[Dataset records]
+===+

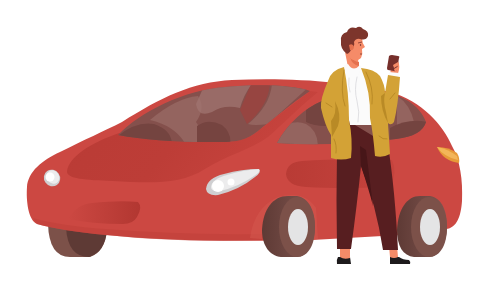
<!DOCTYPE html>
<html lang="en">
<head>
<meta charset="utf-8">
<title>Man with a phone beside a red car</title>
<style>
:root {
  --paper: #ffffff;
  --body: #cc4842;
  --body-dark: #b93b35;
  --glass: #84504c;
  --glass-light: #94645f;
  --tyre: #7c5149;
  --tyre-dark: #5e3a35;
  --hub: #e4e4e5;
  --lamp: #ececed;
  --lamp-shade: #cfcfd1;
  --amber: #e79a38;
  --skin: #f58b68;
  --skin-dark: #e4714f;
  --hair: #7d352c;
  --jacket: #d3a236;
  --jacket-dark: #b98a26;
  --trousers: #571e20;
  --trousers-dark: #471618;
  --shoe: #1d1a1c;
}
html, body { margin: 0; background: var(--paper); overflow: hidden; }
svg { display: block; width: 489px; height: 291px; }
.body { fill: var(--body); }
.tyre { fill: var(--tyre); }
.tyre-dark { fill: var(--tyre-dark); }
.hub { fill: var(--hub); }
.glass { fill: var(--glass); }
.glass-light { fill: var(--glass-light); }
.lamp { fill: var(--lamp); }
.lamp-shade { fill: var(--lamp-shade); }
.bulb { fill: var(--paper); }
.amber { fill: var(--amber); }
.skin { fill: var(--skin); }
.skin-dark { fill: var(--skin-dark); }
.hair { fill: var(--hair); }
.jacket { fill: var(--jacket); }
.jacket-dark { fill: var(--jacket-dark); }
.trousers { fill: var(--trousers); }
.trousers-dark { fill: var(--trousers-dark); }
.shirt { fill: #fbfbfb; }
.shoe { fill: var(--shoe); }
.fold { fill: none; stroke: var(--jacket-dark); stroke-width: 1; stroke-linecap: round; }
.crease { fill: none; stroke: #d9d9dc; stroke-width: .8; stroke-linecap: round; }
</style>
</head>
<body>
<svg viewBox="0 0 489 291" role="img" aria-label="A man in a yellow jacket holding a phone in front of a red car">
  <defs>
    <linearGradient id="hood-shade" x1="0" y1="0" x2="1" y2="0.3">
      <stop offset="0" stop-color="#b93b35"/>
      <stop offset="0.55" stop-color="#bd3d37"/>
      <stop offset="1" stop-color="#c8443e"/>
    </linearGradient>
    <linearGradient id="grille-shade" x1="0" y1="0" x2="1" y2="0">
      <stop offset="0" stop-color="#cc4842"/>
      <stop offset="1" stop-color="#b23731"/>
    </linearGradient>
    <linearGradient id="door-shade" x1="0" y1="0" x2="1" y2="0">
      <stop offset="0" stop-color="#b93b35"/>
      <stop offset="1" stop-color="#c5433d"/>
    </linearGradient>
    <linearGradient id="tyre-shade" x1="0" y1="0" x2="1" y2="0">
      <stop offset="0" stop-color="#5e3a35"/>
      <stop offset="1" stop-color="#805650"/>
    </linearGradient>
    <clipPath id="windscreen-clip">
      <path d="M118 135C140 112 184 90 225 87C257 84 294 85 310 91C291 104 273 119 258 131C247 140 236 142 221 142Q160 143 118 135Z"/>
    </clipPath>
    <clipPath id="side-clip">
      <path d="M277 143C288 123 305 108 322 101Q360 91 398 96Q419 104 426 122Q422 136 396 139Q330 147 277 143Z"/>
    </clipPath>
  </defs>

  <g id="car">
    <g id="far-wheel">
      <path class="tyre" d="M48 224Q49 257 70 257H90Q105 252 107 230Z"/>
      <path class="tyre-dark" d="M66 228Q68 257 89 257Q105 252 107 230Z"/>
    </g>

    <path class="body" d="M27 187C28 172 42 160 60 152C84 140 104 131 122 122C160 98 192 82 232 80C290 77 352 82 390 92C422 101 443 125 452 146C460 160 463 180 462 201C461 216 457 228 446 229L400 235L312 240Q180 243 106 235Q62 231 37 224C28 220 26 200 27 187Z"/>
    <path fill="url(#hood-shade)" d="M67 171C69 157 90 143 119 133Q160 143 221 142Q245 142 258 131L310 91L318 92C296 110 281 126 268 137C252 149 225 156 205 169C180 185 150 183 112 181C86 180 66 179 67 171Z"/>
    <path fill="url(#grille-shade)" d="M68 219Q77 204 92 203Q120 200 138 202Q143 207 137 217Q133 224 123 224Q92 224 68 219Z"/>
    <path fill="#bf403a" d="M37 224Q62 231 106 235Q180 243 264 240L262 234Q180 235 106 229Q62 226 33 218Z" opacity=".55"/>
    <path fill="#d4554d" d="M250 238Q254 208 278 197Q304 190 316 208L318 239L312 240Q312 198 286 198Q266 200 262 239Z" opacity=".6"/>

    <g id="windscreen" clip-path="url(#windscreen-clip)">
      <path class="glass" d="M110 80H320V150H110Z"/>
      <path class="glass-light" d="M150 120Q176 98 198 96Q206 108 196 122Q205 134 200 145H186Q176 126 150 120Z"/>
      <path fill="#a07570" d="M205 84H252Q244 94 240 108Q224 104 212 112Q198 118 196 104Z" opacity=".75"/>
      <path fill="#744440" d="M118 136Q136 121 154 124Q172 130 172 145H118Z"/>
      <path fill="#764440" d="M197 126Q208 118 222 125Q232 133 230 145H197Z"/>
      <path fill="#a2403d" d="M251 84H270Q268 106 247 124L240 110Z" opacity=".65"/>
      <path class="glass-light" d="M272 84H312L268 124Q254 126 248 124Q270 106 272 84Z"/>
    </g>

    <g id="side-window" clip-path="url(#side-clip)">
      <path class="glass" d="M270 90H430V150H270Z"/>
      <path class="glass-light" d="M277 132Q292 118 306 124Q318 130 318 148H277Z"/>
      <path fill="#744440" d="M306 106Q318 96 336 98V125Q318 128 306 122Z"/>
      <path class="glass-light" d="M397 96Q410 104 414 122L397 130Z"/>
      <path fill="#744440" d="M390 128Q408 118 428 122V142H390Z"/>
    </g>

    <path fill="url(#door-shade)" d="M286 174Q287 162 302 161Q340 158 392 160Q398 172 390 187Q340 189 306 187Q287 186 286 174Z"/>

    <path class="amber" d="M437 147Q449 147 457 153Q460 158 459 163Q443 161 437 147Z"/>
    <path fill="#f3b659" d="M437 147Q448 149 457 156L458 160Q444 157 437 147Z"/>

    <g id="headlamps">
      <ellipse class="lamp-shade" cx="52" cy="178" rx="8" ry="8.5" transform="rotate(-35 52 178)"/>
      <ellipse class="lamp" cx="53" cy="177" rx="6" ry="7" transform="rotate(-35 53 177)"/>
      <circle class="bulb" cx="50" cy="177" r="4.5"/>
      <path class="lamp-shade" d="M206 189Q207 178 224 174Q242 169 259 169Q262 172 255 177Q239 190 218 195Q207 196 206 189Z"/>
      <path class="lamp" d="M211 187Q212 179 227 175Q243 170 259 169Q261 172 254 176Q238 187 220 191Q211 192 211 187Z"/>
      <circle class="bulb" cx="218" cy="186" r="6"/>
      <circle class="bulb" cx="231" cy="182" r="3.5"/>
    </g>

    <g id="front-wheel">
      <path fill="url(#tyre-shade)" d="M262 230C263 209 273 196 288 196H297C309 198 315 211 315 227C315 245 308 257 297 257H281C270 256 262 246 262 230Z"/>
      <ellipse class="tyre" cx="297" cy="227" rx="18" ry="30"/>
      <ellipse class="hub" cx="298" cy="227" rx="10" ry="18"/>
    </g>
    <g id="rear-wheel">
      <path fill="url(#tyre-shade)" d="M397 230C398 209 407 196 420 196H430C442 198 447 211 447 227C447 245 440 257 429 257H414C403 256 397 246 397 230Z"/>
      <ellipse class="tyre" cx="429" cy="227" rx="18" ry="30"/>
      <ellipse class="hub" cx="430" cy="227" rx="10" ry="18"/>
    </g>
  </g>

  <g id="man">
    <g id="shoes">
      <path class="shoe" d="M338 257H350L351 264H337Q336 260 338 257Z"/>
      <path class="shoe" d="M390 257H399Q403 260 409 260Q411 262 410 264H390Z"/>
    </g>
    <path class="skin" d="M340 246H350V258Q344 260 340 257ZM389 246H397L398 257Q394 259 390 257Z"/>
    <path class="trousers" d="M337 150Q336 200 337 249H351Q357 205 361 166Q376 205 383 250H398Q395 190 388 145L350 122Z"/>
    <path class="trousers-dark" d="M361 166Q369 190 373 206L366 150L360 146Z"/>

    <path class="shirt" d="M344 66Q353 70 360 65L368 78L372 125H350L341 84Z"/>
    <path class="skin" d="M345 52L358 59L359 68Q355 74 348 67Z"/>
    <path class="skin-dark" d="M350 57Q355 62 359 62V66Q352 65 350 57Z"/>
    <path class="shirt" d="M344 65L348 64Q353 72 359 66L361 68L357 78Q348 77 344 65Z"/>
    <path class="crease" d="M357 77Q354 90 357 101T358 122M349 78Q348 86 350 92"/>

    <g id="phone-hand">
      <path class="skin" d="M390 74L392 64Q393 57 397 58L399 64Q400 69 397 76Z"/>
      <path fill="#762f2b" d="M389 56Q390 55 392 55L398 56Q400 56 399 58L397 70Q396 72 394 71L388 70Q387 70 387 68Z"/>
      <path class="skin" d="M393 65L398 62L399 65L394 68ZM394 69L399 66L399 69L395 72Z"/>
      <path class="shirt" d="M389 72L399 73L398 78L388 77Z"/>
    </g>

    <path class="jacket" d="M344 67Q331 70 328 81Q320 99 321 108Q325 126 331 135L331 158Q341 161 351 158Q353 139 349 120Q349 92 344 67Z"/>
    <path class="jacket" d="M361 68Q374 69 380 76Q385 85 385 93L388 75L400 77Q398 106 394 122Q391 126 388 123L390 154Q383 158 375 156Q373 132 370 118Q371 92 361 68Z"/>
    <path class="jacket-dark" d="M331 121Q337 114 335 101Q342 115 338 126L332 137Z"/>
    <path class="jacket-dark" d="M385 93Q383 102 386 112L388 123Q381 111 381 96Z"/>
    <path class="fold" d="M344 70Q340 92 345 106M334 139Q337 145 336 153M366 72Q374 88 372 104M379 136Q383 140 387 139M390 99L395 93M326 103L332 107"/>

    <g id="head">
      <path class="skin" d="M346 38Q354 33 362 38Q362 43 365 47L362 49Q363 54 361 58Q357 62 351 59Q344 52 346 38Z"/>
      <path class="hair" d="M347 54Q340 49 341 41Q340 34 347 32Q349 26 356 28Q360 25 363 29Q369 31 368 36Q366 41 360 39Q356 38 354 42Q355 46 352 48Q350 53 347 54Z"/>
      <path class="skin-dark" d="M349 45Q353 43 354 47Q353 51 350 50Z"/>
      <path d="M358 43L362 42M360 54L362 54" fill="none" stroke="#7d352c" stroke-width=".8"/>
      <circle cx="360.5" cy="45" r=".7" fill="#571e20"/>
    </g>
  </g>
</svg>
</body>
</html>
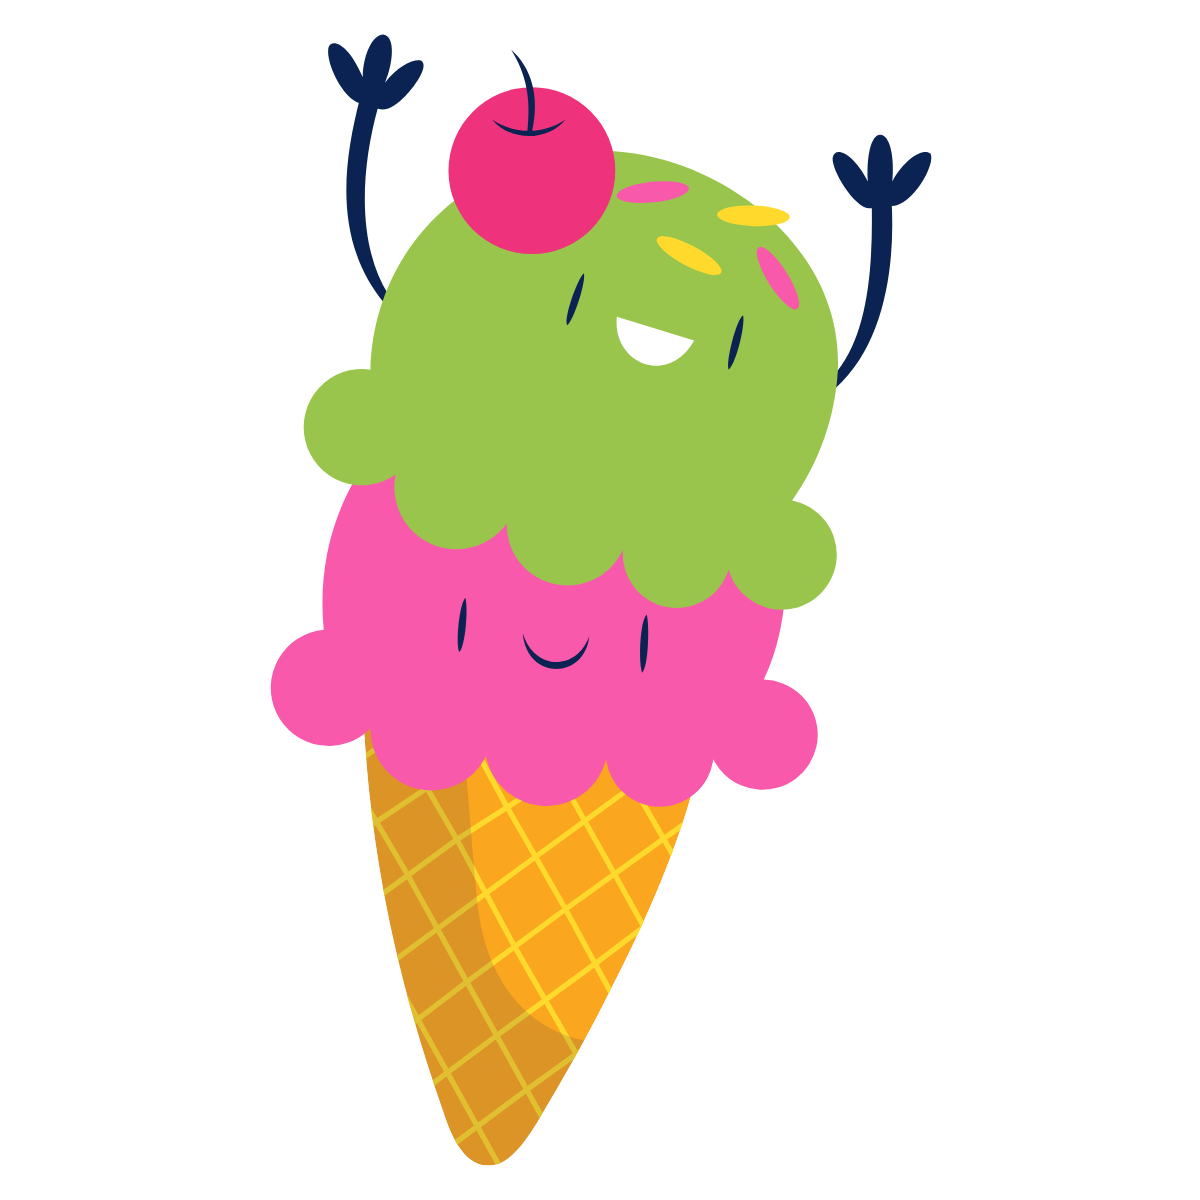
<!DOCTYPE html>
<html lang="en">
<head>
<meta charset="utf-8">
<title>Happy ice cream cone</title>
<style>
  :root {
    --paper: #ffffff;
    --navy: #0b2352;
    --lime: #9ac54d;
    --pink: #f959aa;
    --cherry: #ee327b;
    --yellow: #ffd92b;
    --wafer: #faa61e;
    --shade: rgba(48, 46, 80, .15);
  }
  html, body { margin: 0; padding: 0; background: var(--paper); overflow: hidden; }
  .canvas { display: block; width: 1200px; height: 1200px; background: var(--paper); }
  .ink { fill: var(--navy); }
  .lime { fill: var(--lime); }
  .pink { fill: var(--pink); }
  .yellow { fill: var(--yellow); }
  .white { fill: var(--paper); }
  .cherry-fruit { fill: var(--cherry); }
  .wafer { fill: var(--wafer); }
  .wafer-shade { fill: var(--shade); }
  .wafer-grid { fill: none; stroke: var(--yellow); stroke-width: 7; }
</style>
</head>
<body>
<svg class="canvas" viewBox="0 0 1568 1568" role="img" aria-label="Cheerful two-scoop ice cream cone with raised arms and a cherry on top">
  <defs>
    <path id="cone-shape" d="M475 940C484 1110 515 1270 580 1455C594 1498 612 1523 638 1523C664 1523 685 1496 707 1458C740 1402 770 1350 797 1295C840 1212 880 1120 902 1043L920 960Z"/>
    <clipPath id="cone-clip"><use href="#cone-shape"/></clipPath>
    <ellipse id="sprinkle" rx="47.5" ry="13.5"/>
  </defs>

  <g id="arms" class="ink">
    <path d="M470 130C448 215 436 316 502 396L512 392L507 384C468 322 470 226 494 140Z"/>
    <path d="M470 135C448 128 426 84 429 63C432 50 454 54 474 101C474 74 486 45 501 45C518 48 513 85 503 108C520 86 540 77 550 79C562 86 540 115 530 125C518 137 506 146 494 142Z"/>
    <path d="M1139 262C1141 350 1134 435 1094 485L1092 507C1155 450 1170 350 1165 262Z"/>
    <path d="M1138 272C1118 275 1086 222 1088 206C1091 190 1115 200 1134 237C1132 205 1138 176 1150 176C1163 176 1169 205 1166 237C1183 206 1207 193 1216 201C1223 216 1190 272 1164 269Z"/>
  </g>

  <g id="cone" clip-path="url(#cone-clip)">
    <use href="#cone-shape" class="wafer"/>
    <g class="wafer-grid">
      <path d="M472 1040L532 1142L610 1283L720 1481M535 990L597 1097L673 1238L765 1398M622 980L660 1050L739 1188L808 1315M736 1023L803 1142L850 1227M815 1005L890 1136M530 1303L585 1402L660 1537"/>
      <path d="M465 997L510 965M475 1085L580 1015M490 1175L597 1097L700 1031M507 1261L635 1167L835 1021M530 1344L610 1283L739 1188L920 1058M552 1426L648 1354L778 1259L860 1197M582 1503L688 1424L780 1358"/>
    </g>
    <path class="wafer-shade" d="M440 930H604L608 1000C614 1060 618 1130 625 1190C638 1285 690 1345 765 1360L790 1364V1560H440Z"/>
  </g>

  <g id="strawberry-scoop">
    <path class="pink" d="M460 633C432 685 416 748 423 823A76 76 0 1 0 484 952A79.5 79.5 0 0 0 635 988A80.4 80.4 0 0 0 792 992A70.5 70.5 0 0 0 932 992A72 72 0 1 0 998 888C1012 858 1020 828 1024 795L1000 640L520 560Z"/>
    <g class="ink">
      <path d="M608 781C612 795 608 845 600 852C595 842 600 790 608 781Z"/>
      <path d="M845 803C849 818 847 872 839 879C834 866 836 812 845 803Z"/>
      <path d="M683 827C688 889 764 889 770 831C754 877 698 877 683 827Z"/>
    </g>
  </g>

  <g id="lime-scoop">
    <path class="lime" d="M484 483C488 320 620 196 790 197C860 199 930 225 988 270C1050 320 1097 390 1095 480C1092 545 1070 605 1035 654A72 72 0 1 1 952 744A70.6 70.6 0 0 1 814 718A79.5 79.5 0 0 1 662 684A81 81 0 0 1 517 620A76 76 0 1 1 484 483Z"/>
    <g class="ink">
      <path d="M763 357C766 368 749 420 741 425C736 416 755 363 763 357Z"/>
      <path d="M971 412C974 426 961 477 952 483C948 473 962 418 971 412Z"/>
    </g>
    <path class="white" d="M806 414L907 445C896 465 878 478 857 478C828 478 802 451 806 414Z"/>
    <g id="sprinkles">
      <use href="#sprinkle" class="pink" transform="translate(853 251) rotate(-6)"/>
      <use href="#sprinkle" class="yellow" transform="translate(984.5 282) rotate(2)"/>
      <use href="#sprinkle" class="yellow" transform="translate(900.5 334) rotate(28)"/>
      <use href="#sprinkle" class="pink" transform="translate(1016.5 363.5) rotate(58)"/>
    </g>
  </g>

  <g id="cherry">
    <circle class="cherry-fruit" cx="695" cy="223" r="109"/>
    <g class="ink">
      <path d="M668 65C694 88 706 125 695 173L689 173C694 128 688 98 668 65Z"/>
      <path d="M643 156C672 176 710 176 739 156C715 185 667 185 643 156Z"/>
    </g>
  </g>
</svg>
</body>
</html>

+===+

Description of the task
What number of lines in the data above include the string "shirt"? Answer with that number only.

Solution to the problem
4